Equipped: Beyond Backpacks and Barricades

Last week, Sandy Hook Promise—a nonprofit formed by parents of students killed in 2012 at Sandy Hook Elementary School—released a public service announcement called “Know the Signs.” The video went viral, and it was chilling.

It begins like any other back-to-school commercial: upbeat music, kids showing off their new stuff. But quickly things change. While students continue to speak cheerfully about their school supplies—“these scissors really come in handy in art class”—the footage tells another story: The girl holding scissors is hiding by a classroom door as gunshots and screams are heard in the background. A boy uses his new skateboard to break the window of a classroom and escape; a girl uses a sock as a tourniquet for a bleeding friend.

The presence of mind depicted by the children in the video is startlingly dissonant with the backdrop of chaos; the creators make the point that children shouldn’t have to think about dual uses for objects that should only represent learning. At the same time, the courage they display—the ability to be clear-headed in the face of terror—is striking, and it suggests a way educators can help equip their students.

Fears related to school shootings were widespread long before this video. Demand for bulletproof backpacks reportedly surged after the school shooting in Parkland, Florida, last February; they were a hot item recently during the back-to-school season. Architects are designing schools with curved hallways to minimize sight lines and with impact-resistant glass for windows facing hallways. Active shooter drills are as commonplace as fire drills, required by law in most places and conducted in about 96 percent of schools.

The concerns aren’t groundless. There were 25 school shootings last year, and The Washington Post estimates that more than 228,000 students have been exposed to gun violence during school hours since the Columbine High School shooting in 1999. That’s a small percentage of the tens of millions of American students, but the scenes of horror that emerge after a shooting are so disturbing that they motivate adults to take measures to protect students, should the unlikely become a tragic reality. It makes sense to prepare.

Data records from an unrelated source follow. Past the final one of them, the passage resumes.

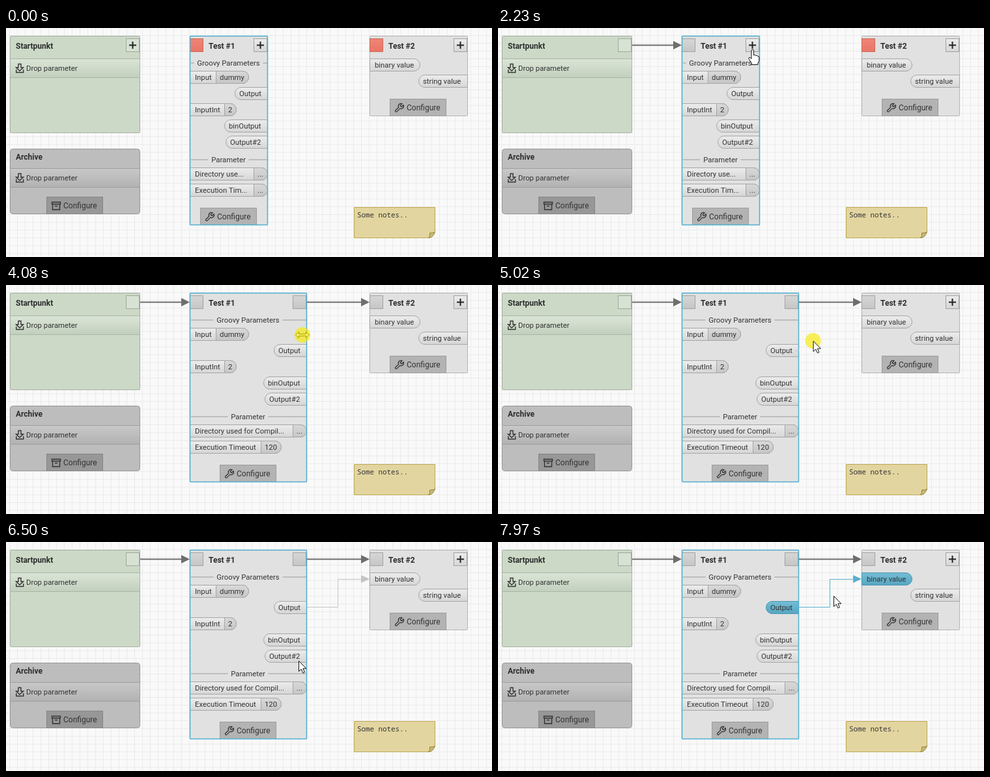
An HTML page that plays this animation: 746 by 353 pixels, repeating every 8000 ms.

```html
<!DOCTYPE html>
<html lang="en">
<head>
<meta charset="utf-8">
<title>Workflow editor</title>
<style>
  html, body { margin: 0; width: 100%; height: 100%; overflow: hidden; background: #f9f9f9; }
  svg { display: block; width: 746px; height: 353px; }
  text { font: 11.33px Roboto, sans-serif; fill: #333; white-space: pre; }
  .title { font-weight: 700; font-size: 12px; fill: #2d2d2d; }
  .big { font-size: 12px; }
  .mono { font: 10.83px "Noto Sans Mono", monospace; }
</style>
</head>
<body>
<svg id="stage" viewBox="0 0 746 353">
  <defs>
    <pattern id="grid" x="5" y="-1" width="12" height="12" patternUnits="userSpaceOnUse">
      <path d="M.5 0V12M0 .5H12" stroke="#ebebeb" fill="none"/>
    </pattern>
  </defs>
  <rect width="746" height="353" fill="url(#grid)"/>
  <g id="scene"></g>
</svg>
<script>
const LOOP = 8000, TICK = 77.5, LEAD = 20;
const LAG = 93;   // a dragged line trails the pointer
const INK = '#333', LINK = '#6e6e6e', PALE = '#c4c4c4', BLUE = '#5cb0cd';
const EDGE = '#a6a6a6';

// Moments at which a drag is released
const FLOW_1 = 1760, FLOW_2 = 3010, WIDENED = 4400, WIRED = 5740, DROPPED = 7590;

// What the pointer does: start, duration, goal, drag?, shape on arrival
const move = (at, dur, x, y, drag = false, shape = 'arrow') => ({ at, dur, x, y, drag, shape });
const ENTRY = { x: 390, y: 181 };
const MOVES = [
  move(220, 150, 328, 79),
  move(450, 390, 196, 28, false, 'hand'),
  move(910, 620, 291, 27, true, 'hand'),
  move(FLOW_1, 480, 391, 33, false, 'hand'),
  move(2310, 400, 572, 26, true, 'hand'),
  move(FLOW_2, 540, 397, 76, false, 'resize'),
  move(3780, 230, 455, 77, true, 'resize'),
  move(WIDENED, 150, 464, 115),
  move(4720, 200, 455, 102),
  move(4940, 440, 584, 51, true),
  move(WIRED, 70, 521, 114, false, 'resize'),
  move(5890, 600, 449, 183),
  move(6580, 470, 584, 52, true),
  move(DROPPED, 380, 515, 83)
];

function pointer(t) {
  const i = MOVES.findLastIndex(m => m.at <= t);
  if (i < 0) return { ...ENTRY, hidden: true };
  const m = MOVES[i], from = MOVES[i - 1] || ENTRY;
  const k = Math.min(1, (t - m.at) / m.dur);
  return {
    x: from.x + (m.x - from.x) * k,
    y: from.y + (m.y - from.y) * (1 - (1 - k) ** 1.5),
    drag: m.drag,
    shape: m.drag || k === 1 ? m.shape : 'arrow'
  };
}

// Drawing helpers
const defs = document.querySelector('defs');
function gradient(id, top, bottom) {
  defs.insertAdjacentHTML('beforeend', `<linearGradient id="${id}" x2="0" y2="1">` +
    `<stop stop-color="${top}"/><stop offset="1" stop-color="${bottom}"/></linearGradient>`);
  return `url(#${id})`;
}
const CHIP = gradient('chip', '#ececec', '#d6d6d6');
const VALUE = gradient('value', '#d9d9d9', '#c6c6c6');
const ACTIVE = gradient('active', '#74bdd5', '#56a6c2');
const GREEN_ROW = gradient('greenRow', '#dbe5d7', '#c2cfbd');
const GREY_ROW = gradient('greyRow', '#c8c8c8', '#b2b2b2');
const SQUARE = gradient('square', '#d6d6d6', '#c6c6c6');
const RED = gradient('red', '#ee8577', '#ea7666');

const text = (x, y, s, cls = '') => `<text x="${x}" y="${y}" class="${cls}">${s}</text>`;
const path = (d, stroke, fill = 'none', width = 1) =>
  `<path d="${d}" stroke="${stroke}" fill="${fill}" stroke-width="${width}"/>`;
const box = (x, y, w, h, fill, stroke, r = 0, width = 1) =>
  `<rect x="${x + .5}" y="${y + .5}" width="${w - 1}" height="${h - 1}" rx="${r}" ` +
  `fill="${fill}" stroke="${stroke}" stroke-width="${width}"/>`;

const port = (x, plus, fill = CHIP, stroke = '#a2a2a2') =>
  box(x, 16, 21, 21, fill, stroke) +
  (plus ? path(`M${x + 5} 26.5h11M${x + 10.5} 21v11`, '#222', 'none', 2) : '');
const inPort = (x, linked) =>
  linked ? port(x, false, SQUARE) : port(x, false, RED, '#c96a5d');

const pill = (x, y, end, fill, edge = EDGE) =>
  path(`M${x + .5} ${y + .5}H${end - 10}a9.5 9.5 0 0 1 0 19H${x + .5}z`, edge, fill);

const inChip = (x, y, label, end, blue) =>
  pill(x, y, end, blue ? ACTIVE : CHIP, blue ? '#4a96b1' : EDGE) + text(x + 8, y + 14, label);

const valueChip = (x, y, label, end, split, value) =>
  inChip(x, y, label, end) + pill(split, y, end, VALUE) + text(split + 6, y + 14, value);

function outChip(y, label, end, width, blue) {
  const x = end - width;
  return path(`M${end - .5} ${y + .5}H${x + 10}a9.5 9.5 0 0 0 0 19H${end - .5}z`,
    blue ? '#4a96b1' : EDGE, blue ? ACTIVE : CHIP) + text(x + 7, y + 14, label);
}

const WRENCH = 'M14.7 6.3a1 1 0 0 0 0 1.4l1.6 1.6a1 1 0 0 0 1.4 0l3.77-3.77a6 6 0 0 1-7.94 7.94' +
  'l-6.91 6.91a2.12 2.12 0 0 1-3-3l6.91-6.91a6 6 0 0 1 7.94-7.94l-3.76 3.76z';

const configure = (x, y) =>
  box(x, y, 87, 27, '#b3b3b3', '#9c9c9c') +
  `<g transform="translate(${x + 6.5} ${y + 6}) scale(.68)">${path(WRENCH, INK, 'none', 1.9)}</g>` +
  text(x + 26, y + 18, 'Configure', 'big');

const dropRow = (y, fill, edge) =>
  box(6, y, 200, 30, fill, edge) + text(31, y + 19, 'Drop parameter') +
  path(`M19 ${y + 8.5}h4v5.500h3.500l-5.500 5-5.500-5h3.500zM15.700 ${y + 17}v4.500h11v-4.500`, INK, 'none', 1.4);

function section(y, label, half, w) {
  const mid = 281.5 + w / 2;
  return `<text x="${mid}" y="${y + 4}" text-anchor="middle">${label}</text>` +
    path(`M284 ${y}H${mid - half}M${mid + half} ${y}H${281 + w}`, '#999');
}

const arrowHead = (x, y, color, h) =>
  `<path d="M${x} ${y}l-13 ${-h}v${2 * h}z" fill="${color}"/>`;

function flow(from, to) {
  const y = 26.5;
  return to < from + 13 ? '' :
    path(`M${from} ${y}H${to - 11}`, LINK, 'none', 2) + arrowHead(to, y, LINK, 6.5);
}

function wire(y, end, color) {
  const mid = Math.floor((462 + end.x) / 2) - .5;
  return path(`M462 ${y + .5}H${mid}V${end.y + .5}H${end.x - (end.head ? 10 : 0)}`, color) +
    (end.head ? arrowHead(end.x, end.y, color, 6) : '');
}

// Nodes
const startNode = linked =>
  box(6, 12, 200, 150, '#ccd9c7', '#a5afa1', 1) + text(15, 32, 'Startpunkt', 'title') +
  dropRow(47, GREEN_ROW, '#aab5a5') + port(184, !linked, '#d8e2d4', '#9fa99b');

const archiveNode = () =>
  box(6, 186, 200, 101, '#bdbdbd', '#969696', 4) + text(15, 203, 'Archive', 'title') +
  dropRow(216, GREY_ROW, '#9d9d9d') + box(62, 260, 87, 27, '#979797', '#858585') +
  path('M70.5 268.5h13v3h-13zM71.5 271.5h11v8.500h-11zM75 274.5h4', INK, 'none', 1.4) +
  text(88, 278, 'Configure', 'big');

function firstNode(w, linkedIn, linkedOut, blue) {
  const x = 282, r = x + w;
  const shown = s => s.slice(0, Math.round(13 + (w - 120) / 5)) + '...';
  const setting = (y, label) => valueChip(x, y, shown(label), r, r - 22, '...');
  return box(x, 12, w, 292, '#e1e1e1', 'none') +
    inPort(x, linkedIn) + text(311, 32, 'Test #1', 'title') +
    port(r - 22, !linkedOut, linkedOut ? SQUARE : CHIP) +
    section(54, 'Groovy Parameters', 53, w) +
    valueChip(x, 66, 'Input', 373, 322, 'dummy') +
    outChip(91, 'Output', r, 51, blue) +
    valueChip(x, 116, 'InputInt', 354, 335, '2') +
    outChip(141, 'binOutput', r, 67) +
    outChip(166, 'Output#2', r, 65) +
    section(203, 'Parameter', 31, w) +
    setting(215, 'Directory used for Compil') +
    (w < 141 ? setting(240, 'Execution Timeout')
             : valueChip(x, 240, 'Execution Timeout', 423, 391, '120')) +
    configure(x + w / 2 - 44, 277) +
    box(x, 12, w, 292, 'none', '#50aed0', 1, 1.5);
}

const secondNode = (linked, blue) =>
  box(558, 12, 151, 124, '#e1e1e1', '#b4b4b4', 1) +
  inPort(558, linked) + text(587, 32, 'Test #2', 'title') + port(687, true) +
  inChip(558, 47, 'binary value', 636, blue) +
  outChip(72, 'string value', 709, 76) + configure(589, 109);

const note = () =>
  path('M534.5 276.5h124v38l-9 9h-115z', '#bfa955', '#e2d5a0') +
  path('M658.5 314.5q-3 2-8 1.500q1 5-2 7.500q7 0 10-9z', '#94803a', '#cbb96f') +
  text(539, 292, 'Some notes..', 'mono');

const SHAPES = {
  arrow: 'M.5.5V16.500l3.700-3.500 2.600 5.800 2.600-1.100-2.600-5.700H11.800z',
  hand: 'M-2 2q0-1.600 1.700-1.600T1.500 2V9q2-1 3 .5q2-.7 3 .8q2.300-.3 2.300 2.200v5l-2 4v2H-1.500v-2' +
    'l-4-6q-1.500-3 .5-3.200q1.500 0 3 2.200z',
  resize: 'M-10.500 0l5-5v3.500H5.500V-5l5 5-5 5V1.500H-5.500V5z'
};

function cursor({ x, y, drag, shape, hidden }) {
  if (hidden) return '';
  const glow = drag ? `<circle cx="${x}" cy="${y}" r="12" fill="#f8ea00" opacity=".65"/>` : '';
  const icon = `<g transform="translate(${x} ${y})">${path(SHAPES[shape], '#111', '#fff')}</g>`;
  return shape === 'resize' ? icon + glow : glow + icon;
}

function scene(t) {
  const p = pointer(t), trail = pointer(t - LAG);
  const first = t >= FLOW_1, second = t >= FLOW_2, wired = t >= WIRED;

  const grip = pointer(Math.min(t, WIDENED - 1)).x;
  const w = t < 3780 ? 120 : Math.round(120 + 60 * (grip - 397) / 58);

  // Wires snap to the input once the pointer rests on it
  const wiring = p.drag && t > WIDENED;
  const rests = wiring && trail.drag && trail.x === p.x;
  const input = { x: 558, y: 57, head: true };
  const end = rests ? input : trail;
  const hover = wired && !p.drag && Math.abs(p.x - 509) < 14 && p.y < 120;

  let s = startNode(first) + archiveNode() + firstNode(w, first, second, hover);
  if (wired) s += wire(100, input, hover ? BLUE : PALE);
  if (wiring) s += wire(wired ? 175 : 100, end, PALE);
  s += secondNode(second, hover || rests) + note();

  if (first) s += flow(206, 282);
  else if (p.drag) s += flow(206, trail.x);
  if (second) s += flow(282 + w, 558);
  else if (first && p.drag) s += flow(402, trail.x);

  return s + cursor(p);
}

const layer = document.getElementById('scene');
const begin = performance.now();
let last = -1;
function draw() {
  const t = (performance.now() - begin) % LOOP;
  const tick = Math.floor((t + LEAD) / TICK);
  if (tick !== last) layer.innerHTML = scene(tick * TICK);
  last = tick;
  requestAnimationFrame(draw);
}
draw();
</script>
</body>
</html>
```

Students learn to barricade the door and sit quietly with an item in hand to use in self-defense. They are taught the “run, hide, fight” tactic—a series of words to guide them through choosing the best response. But what if there is an element of preparation we are overlooking, one not related to safety of the body but to steadiness of the self?

Emergencies call not only for planning but for courage. To some, the idea of teaching virtues like courage in the face of mass shootings might sound outdated, or like simplistic response to a horrifying situation. But we know instinctively that we aspire to more than self-preservation; we want to live bravely. We desire this even and especially on our scariest days.

The human longing to be courageous is as old as recorded history, and it is time-tested sources that often serve as the best reference points for this kind of teaching. There are numerous sources from which courage can be taught. Aristotle discusses courage in Nicomachean Ethics Book 3.6, explaining that courage is the mean between too much fear (cowardice) and too little (rashness); modern resources have been developed based on Aristotle’s ideas. The chivalric code understood courage as the willingness to undertake difficult tasks and accept sacrifices that may be required. History is full of examples of men and women who, in the face of danger, acted with selflessness and mettle.

Religious schools can draw on additional resources. In both the Christian and Jewish scriptures, the command “do not fear” is often repeated, many times followed with a reminder that God helps and is near to his people. Similarly, the Quran promotes bravery in the face of opposition and is full of examples of people who did so.

For students growing up in a post-Columbine world, courage is needed not only when they consider facing an active shooter, but when they notice signs of violence or instability in a classmate. Many observations of disturbing behaviors in the Parkland school shooter went unreported. Speaking up is its own kind of courage.

It is good for teachers to be supplied with what they might need should the unthinkable happen, as it is wise for students to practice responding to such an attack. At the same time, the harrowing circumstance of active shooter preparation can serve as an opportunity to both teach and model courage, a trait that will serve students for the rest of their lives, should they face this particular threat or not.